Dateline 1965, the United States is at the height of the Civil Rights movement. Rosa Parks had been arrested for the ridiculous reason sitting in the wrong seat on a bus in Montgomery Alabama. Dr. Martin Luther King, Jr., was spreading his "Dream." Many things had begun to change, but some other things had not. One of these things resistant to change was college basketball. The new film Glory Road, directed in 2006 by James Gartner, takes a look at what college basketball was like in the middle of the turbulent 1960's.
The film opens at a small high school in a small Texas town. There we find Coach Don Haskins (Josh Lucas) coaching a girls' basketball. Because the officials at Texas Western University have heard that Coach Haskins was a fine basketball coach, they have sent representatives to offer him a job coaching their men's fledging basketball team. Therefore, Coach Haskins travels to Texas Western to check out the program. Once he gets to campus, he accepts the job and moves himself and his family the men's athletic dorm. On the day that Coach Haskins meets the team, he finds just what he expected--several white players who have or display little talent for the game and one African-American player who has the requisite talent. However, the African-American Player was used as a last resort.
After Coach Haskins does accept the job, he sees that the one African- American player has real talent, as well as a genuine passion for the game of basketball. Therefore, Coach Haskins goes recruiting with little help from the university and brings a team of seven African-American but only five white players. The movie gave the impression that Coach Haskins sees more potential in his African-American players because of their greater passion for the game of basketball. Hence, Coach Haskins ends up with a primarily African-American team, unlike that of any other in college basketball. At the same time, his team is very good and starts to win. Unfortunately, the team members--both white and African--American are mocked and called inappropriate names. Coach Haskins and his staff endure much ridicule but little backing from the Texas Western University President, who at times does some very ugly things to the team, such as blatantly telling Coach Haskins to start only the white players and asking for the dismissal of some of the African-American players. At last, though, Coach Haskins takes the team all the way to the 1966 National Championship to play the top-ranked University of Kentucky Wildcats, where for the first time in NCAA history five African Americans start in any basketball game, which they win.

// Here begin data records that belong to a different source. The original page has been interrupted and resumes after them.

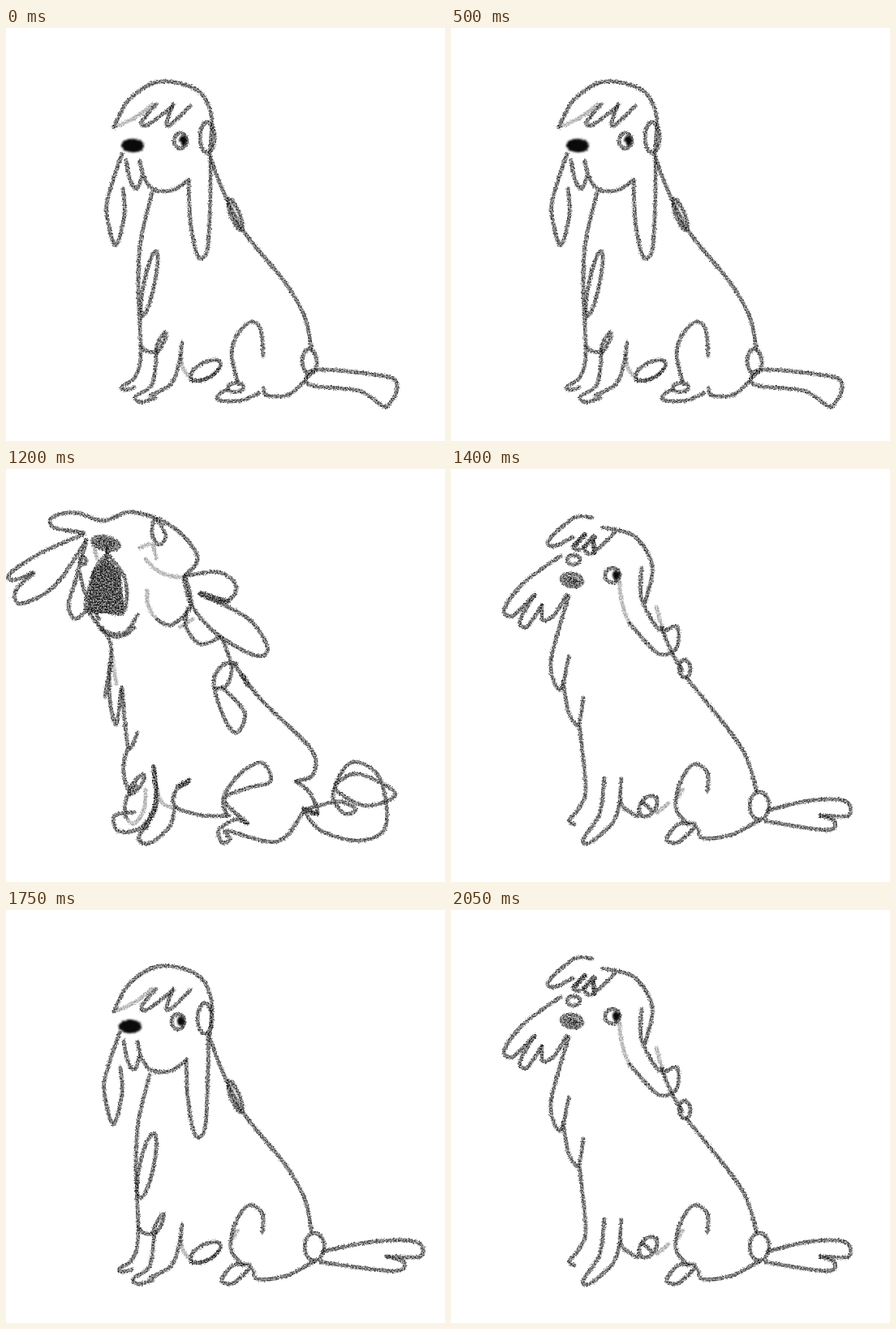
An HTML page for the animation above (2100 ms loop, 541x509 px).

```html
<!DOCTYPE html>
<html lang="en">
<head>
<meta charset="utf-8">
<title>Barking dog sketch</title>
<style>
html, body { margin: 0; width: 100%; height: 100%; overflow: hidden; background: #fff; }
svg { display: block; width: 100vw; height: 100vh; }
path { fill: none; stroke: #141414; stroke-width: 4.8; stroke-linecap: round; stroke-linejoin: round; stroke-opacity: .74; }
.light { stroke-opacity: .36; }
.dark { stroke-width: 6; stroke-opacity: .9; }
.fill { fill: #141414; fill-opacity: .8; }
.ink { fill: #0a0a0a; stroke: none; }
</style>
</head>
<body>
<svg id="stage" viewBox="0 0 541 509">
  <defs>
    <filter id="crayon" filterUnits="userSpaceOnUse" x="0" y="0" width="541" height="509" color-interpolation-filters="sRGB">
      <feTurbulence type="fractalNoise" baseFrequency=".55" numOctaves="2" seed="4" result="noise"/>
      <feDisplacementMap in="SourceGraphic" in2="noise" scale="4" xChannelSelector="R" yChannelSelector="G" result="rough"/>
      <feColorMatrix in="noise" values="0 0 0 0 0  0 0 0 0 0  0 0 0 0 0  0 0 2.4 0 -.7" result="grain"/>
      <feComposite in="rough" in2="grain" operator="in" result="specks"/>
      <feComposite in="specks" in2="rough" operator="arithmetic" k2=".8" k3=".36"/>
      <feGaussianBlur stdDeviation=".6"/>
    </filter>
    <filter id="soft" filterUnits="userSpaceOnUse" x="0" y="0" width="541" height="509" color-interpolation-filters="sRGB">
      <feTurbulence type="fractalNoise" baseFrequency=".4" numOctaves="2" seed="7" result="noise"/>
      <feDisplacementMap in="SourceGraphic" in2="noise" scale="5" xChannelSelector="R" yChannelSelector="G"/>
      <feGaussianBlur stdDeviation=".9"/>
    </filter>
  </defs>
</svg>
<script>
const stage = document.getElementById('stage');
const node = (parent, tag, attrs) => {
  const el = document.createElementNS('http://www.w3.org/2000/svg', tag);
  for (const key in attrs) el.setAttribute(key, attrs[key]);
  return parent.appendChild(el);
};

// Catmull-Rom spline as cubic Béziers
function spline(points, closed) {
  const n = points.length;
  const at = i => points[closed ? (i + n) % n : Math.min(n - 1, Math.max(0, i))];
  let d = 'M' + points[0];
  for (let i = 0; i < (closed ? n : n - 1); i++) {
    const [a, b, c, e] = [at(i - 1), at(i), at(i + 1), at(i + 2)];
    d += 'C' + [0, 1].map(k => b[k] + (c[k] - a[k]) / 6) + ' ' + [0, 1].map(k => c[k] - (e[k] - b[k]) / 6) + ' ' + c;
  }
  return d + (closed ? 'Z' : '');
}

let layers, warp, offset;
const move = (x, y) => { offset = [x, y]; };

function brush(tone) {
  const stroke = (points, closed) => node(tone === 'ink' ? layers.ink : layers.crayon, 'path', {
    class: tone,
    d: spline(points.map(([x, y]) => warp([x + offset[0], y + offset[1]])), closed)
  });
  const pairs = flat => flat.flatMap((x, i) => i % 2 ? [] : [[x, flat[i + 1]]]);
  return {
    curve: (...flat) => stroke(pairs(flat)),
    shape: (...flat) => stroke(pairs(flat), true),
    // bow is the bulge relative to the length; positive bulges down when going right
    arc: (x, y, x2, y2, bow = 0) => stroke([0, .25, .5, .75, 1].map(t => {
      const bulge = 4 * bow * t * (1 - t), dx = x2 - x, dy = y2 - y;
      return [x + dx * t - dy * bulge, y + dy * t + dx * bulge];
    })),
    // ellipse given by the ends of one axis and its width
    loop: (x, y, x2, y2, width) => {
      const dx = (x2 - x) / 2, dy = (y2 - y) / 2, k = width / 2 / Math.hypot(dx, dy);
      stroke(Array.from({ length: 10 }, (_, i) => {
        const c = Math.cos(i * Math.PI / 5), s = Math.sin(i * Math.PI / 5) * k;
        return [x + dx + dx * c - dy * s, y + dy + dy * c + dx * s];
      }), true);
    }
  };
}
const pencil = brush(''), light = brush('light'), dark = brush('dark'), fill = brush('fill'), ink = brush('ink');

function sitHead(p) {
  move(0, p.dome);
  pencil.curve(133,122, 152,88, 190,66, 236,77, 253,108, 251,152);
  light.arc(133,122, 180,94, .06);
  for (const i of [0, 1]) {
    pencil.curve(185 + 21 * i, 94, 167 + 31 * i, 116, 175 + 28 * i, 119, 206 + 21 * i, 96);
  }
  move(p.face, p.face / 2);
  ink.loop(142,145, 170,145, 17);
  pencil.loop(207,139, 223,139, 19);
  ink.loop(214,139, 223,138, 12);
  pencil.loop(248,116, 248,154, 18);
  pencil.curve(148,163, 152,184, 158,197, 163,196, 167,183);
  pencil.curve(165,164, 170,184, 182,199, 205,200, 225,187);
  move(p.face, p.ear);
  pencil.curve(143,155, 128,200, 124,228, 135,268, 146,230, 144,198);
  pencil.curve(225,188, 227,235, 234,275, 241,284, 249,268, 252,200, 252,157);
}

function sitBody(p) {
  move(p.rump, 0);
  pencil.curve(251,157, 266,197, 291,248, 345,315, 368,356, 376,394);
  pencil.loop(275,211, 290,249, 11);
  light.arc(276,214, 289,247, 0);
  move(p.body, 0);
  pencil.curve(180,203, 166,262, 163,315, 166,400, 159,430, 143,442, 147,446, 158,443);
  pencil.loop(185,275, 168,355, p.chest);
  pencil.arc(166,391, 187,398, .2);
  pencil.loop(197,375, 185,400, 6);
  pencil.curve(186,398, 180,439, 160,454, 166,461, 184,456);
  move(0, 0);
  pencil.curve(217,388, 214,410, 204,438, 178,453);
  light.arc(215,405, 226,430, .1);
  pencil.loop(228,432, 264,412, 19);
  pencil.arc(229,434, 262,420, .15);
}

function sitRear(p) {
  move(-p.foot / 3, 0);
  pencil.curve(317,404, 314,372, 302,362, 285,378, 278,402, 285,435);
  move(p.foot, p.foot);
  pencil.loop(273,444, 293,442, 11);
  pencil.curve(274,445, 262,452, 264,459, 290,459, 312,450);
  move(p.rump, 0);
  pencil.curve(317,444, 322,453, 350,451, 377,425);
  pencil.loop(373,396, 375,426, 18);
  move(p.rump, p.tail);
  pencil.shape(370,430, 382,421, 430,424, 474,431, 482,444, 474,461, 465,466, 435,447, 378,441);
}

function sit(p, rear = sitRear) {
  sitHead(p);
  sitBody(p);
  rear(p);
}

function barkHead() {
  pencil.curve(96,79, 62,73, 54,65, 62,57, 88,54, 120,64, 155,53, 205,71, 236,108, 220,132);
  pencil.shape(183,62, 180,80, 188,93, 197,84, 190,68);
  pencil.curve(94,81, 40,105, 4,130, 10,137, 33,128);
  pencil.curve(34,128, 12,150, 18,166, 60,144, 99,88);
  pencil.curve(99,88, 85,140, 77,168, 85,185, 102,172);
  pencil.loop(91,113, 99,113, 9);
  pencil.arc(91,128, 115,185, .06);
  pencil.loop(107,88, 139,95, 15);
  fill.loop(112,89, 134,94, 8);
  dark.arc(125,98, 125,107);
  light.arc(107,88, 112,110);
  // open mouth, shaded with upright hatching
  pencil.curve(125,105, 112,119, 104,143, 99,173, 122,175, 145,176, 147,136, 126,106);
  for (let x = 103; x < 147; x += 5) {
    dark.arc(x + (125 - x) * .25, 112 + Math.abs(x - 123) * .8, x, 175);
  }
  pencil.curve(103,178, 122,200, 146,202, 162,180);
  pencil.arc(115,195, 158,195, .28);
  light.curve(165,97, 180,93, 185,110);
  light.arc(172,111, 222,133, .14);
  light.arc(174,150, 187,186, .13);
  pencil.curve(187,186, 204,192, 228,168, 220,132);
  pencil.curve(220,132, 262,127, 284,145, 270,164, 240,154);
  dark.arc(240,153, 272,163);
  pencil.curve(240,155, 298,184, 322,220, 308,230, 262,205, 230,170, 219,136);
  pencil.curve(224,172, 222,195, 240,216, 264,207);
  light.arc(214,195, 230,185);
}

function barkBody() {
  pencil.curve(118,195, 130,222, 122,280);
  pencil.curve(128,240, 128,285, 136,315, 142,270);
  pencil.curve(143,270, 147,318, 152,345, 162,325);
  pencil.arc(150,345, 153,400, .12);
  light.arc(130,225, 136,265);
  pencil.curve(266,208, 278,243, 272,267, 257,270);
  pencil.curve(284,240, 268,241, 256,262, 268,305, 284,325, 294,300, 266,269);
  pencil.curve(280,239, 315,285, 375,344, 379,376, 357,385);
  dark.arc(292,255, 298,266);
  pencil.loop(170,377, 153,400, 9);
  pencil.arc(160,390, 148,430, .15);
  light.curve(148,430, 158,437, 170,420, 172,395);
  pencil.curve(158,423, 134,427, 138,446, 165,443, 185,418);
  dark.curve(182,367, 185,410, 172,442);
  pencil.curve(172,440, 163,456, 178,461, 202,440, 208,418);
  light.arc(187,395, 203,417, .2);
  pencil.curve(226,383, 211,393, 208,415, 242,427, 275,427);
  dark.arc(225,384, 213,391, -.1);
}

function barkRear() {
  pencil.curve(272,427, 268,405, 288,376, 315,362, 326,385, 295,394, 269,408, 298,437);
  pencil.curve(298,437, 282,432, 262,446, 267,461, 276,456, 273,446, 335,459, 368,420);
  pencil.curve(358,385, 375,400, 384,425, 366,419);
  pencil.curve(367,420, 410,410, 431,420, 416,424, 403,400, 425,362, 460,380, 468,440, 435,458, 387,445, 367,420);
  pencil.shape(407,388, 435,376, 480,400, 445,415, 412,400);
  dark.arc(367,419, 383,425);
}

function bark() {
  barkHead();
  barkBody();
  barkRear();
}

function swingRear() {
  move(0, 0);
  pencil.curve(316,397, 316,374, 299,364, 283,385, 277,418, 292,438);
  light.arc(279,405, 285,395);
  pencil.curve(300,437, 280,438, 266,456, 280,460, 302,440);
  pencil.curve(305,444, 310,455, 345,451, 380,433);
  pencil.loop(380,398, 380,432, 24);
  pencil.curve(390,421, 440,409, 485,409, 490,427, 455,427);
  pencil.curve(456,427, 473,434, 462,445, 388,434);
}

function swing() {
  pencil.curve(174,60, 152,60, 120,88, 128,95, 150,84);
  for (const i of [0, 1]) {
    pencil.curve(165 + 13 * i, 80 + 4 * i, 151 + 14 * i, 95 + 2 * i, 160 + 14 * i, 99 + 5 * i, 176 + 26 * i, 82 - 4 * i);
    dark.arc(164 + 11 * i, 82 + 4 * i, 153 + 24 * i, 94 + 8 * i);
  }
  pencil.loop(143,112, 159,112, 12);
  pencil.loop(136,135, 162,139, 16);
  fill.loop(141,136, 157,139, 6);
  pencil.loop(190,131, 208,131, 18);
  ink.loop(199,131, 208,131, 12);
  pencil.curve(135,107, 90,140, 66,172, 76,181, 103,155);
  pencil.curve(103,155, 85,187, 94,194, 112,168);
  pencil.curve(112,168, 113,186, 127,180, 143,155);
  pencil.curve(187,72, 226,83, 248,120, 239,165);
  pencil.curve(235,122, 235,160, 257,198, 278,194, 278,220, 255,227, 220,190);
  light.arc(220,190, 208,140, -.06);
  light.arc(253,170, 260,195);
  pencil.arc(260,195, 285,248, .04);
  pencil.loop(287,235, 289,257, 14);
  pencil.curve(290,257, 345,325, 366,360, 376,396);
  pencil.curve(145,157, 123,238, 135,272, 145,231);
  pencil.curve(138,262, 145,300, 157,315, 163,282);
  pencil.curve(158,315, 166,390, 160,415, 146,433, 152,438);
  pencil.curve(189,381, 183,425, 163,456, 172,460, 200,435, 208,410);
  pencil.curve(210,382, 210,413, 230,428);
  pencil.loop(235,427, 251,404, 19);
  pencil.arc(236,410, 246,420);
  light.arc(254,424, 268,412);
  swingRear();
}

const calm = { dome: 0, face: 0, ear: 0, body: 0, chest: 13, rump: 0, foot: 0, tail: 0 };
const upright = { dome: 0, face: -2, ear: -3, body: -3, chest: 13, rump: 1, foot: 5, tail: -3 };
const lean = { dome: 3, face: -3, ear: -4, body: -3, chest: 17, rump: 0, foot: 5, tail: 0 };
const mix = (a, b, t) => Object.fromEntries(Object.keys(a).map(key => [key, a[key] + (b[key] - a[key]) * t]));

const lift = ([x, y]) => [x, y - 27 * Math.min(1, Math.max(0, (210 - y) / 150))];
const stretch = ([x, y]) => [x + Math.max(0, x - 390) * .21, y];

function build(draw, bend = point => point) {
  const group = node(stage, 'g', { display: 'none' });
  layers = {
    crayon: node(group, 'g', { filter: 'url(#crayon)' }),
    ink: node(group, 'g', { filter: 'url(#soft)' })
  };
  warp = bend;
  move(0, 0);
  draw();
  return group;
}

const idle = [calm, upright, mix(upright, lean, .35), mix(upright, lean, .7), lean].map(p => build(() => sit(p)));
const ready = build(() => sit(lean, swingRear), stretch);
const turn = build(swing);
const woof = [
  [ready, 50], [turn, 50], [build(bark), 100],
  [build(bark, point => stretch(lift(point))), 100], [turn, 50]
];
const rest = count => Array.from({ length: count }, (_, i) => [idle[i % idle.length], 100]);
const timeline = [...rest(11), ...woof, ...rest(3), ...woof];
const LOOP = 2100;
let shown;

function render(time) {
  let left = time % LOOP;
  const [pose] = timeline.find(([, hold]) => (left -= hold) < 0);
  if (pose === shown) return;
  shown?.setAttribute('display', 'none');
  pose.removeAttribute('display');
  shown = pose;
}

function tick() {
  render(performance.now());
  requestAnimationFrame(tick);
}
tick();
</script>
</body>
</html>
```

Glory Road is a wonderful true story of how one man working with others can make a difference. It will teach the viewer how to overcome the world's biggest obstacle life itself. Throughout the movie Coach Haskins and his team struggle to overcome their many obstacles, such as name calling among many others and win the NCAA championship. The 1966 Texas Western victory will always be remembered as one of the greatest upsets in college basketball. The win actually helped lessen the prejudice of African-Americans in college basketball. Perhaps, the greatest example is legendary Kentucky coach, Adolph Rupp, who was known for being somewhat of a racist. Coach Rupp, after being defeated by Texas Western, decided that maybe Coach Haskins was on to something; and in 1972 Rupp's final year at UK he recruited their first African-American player.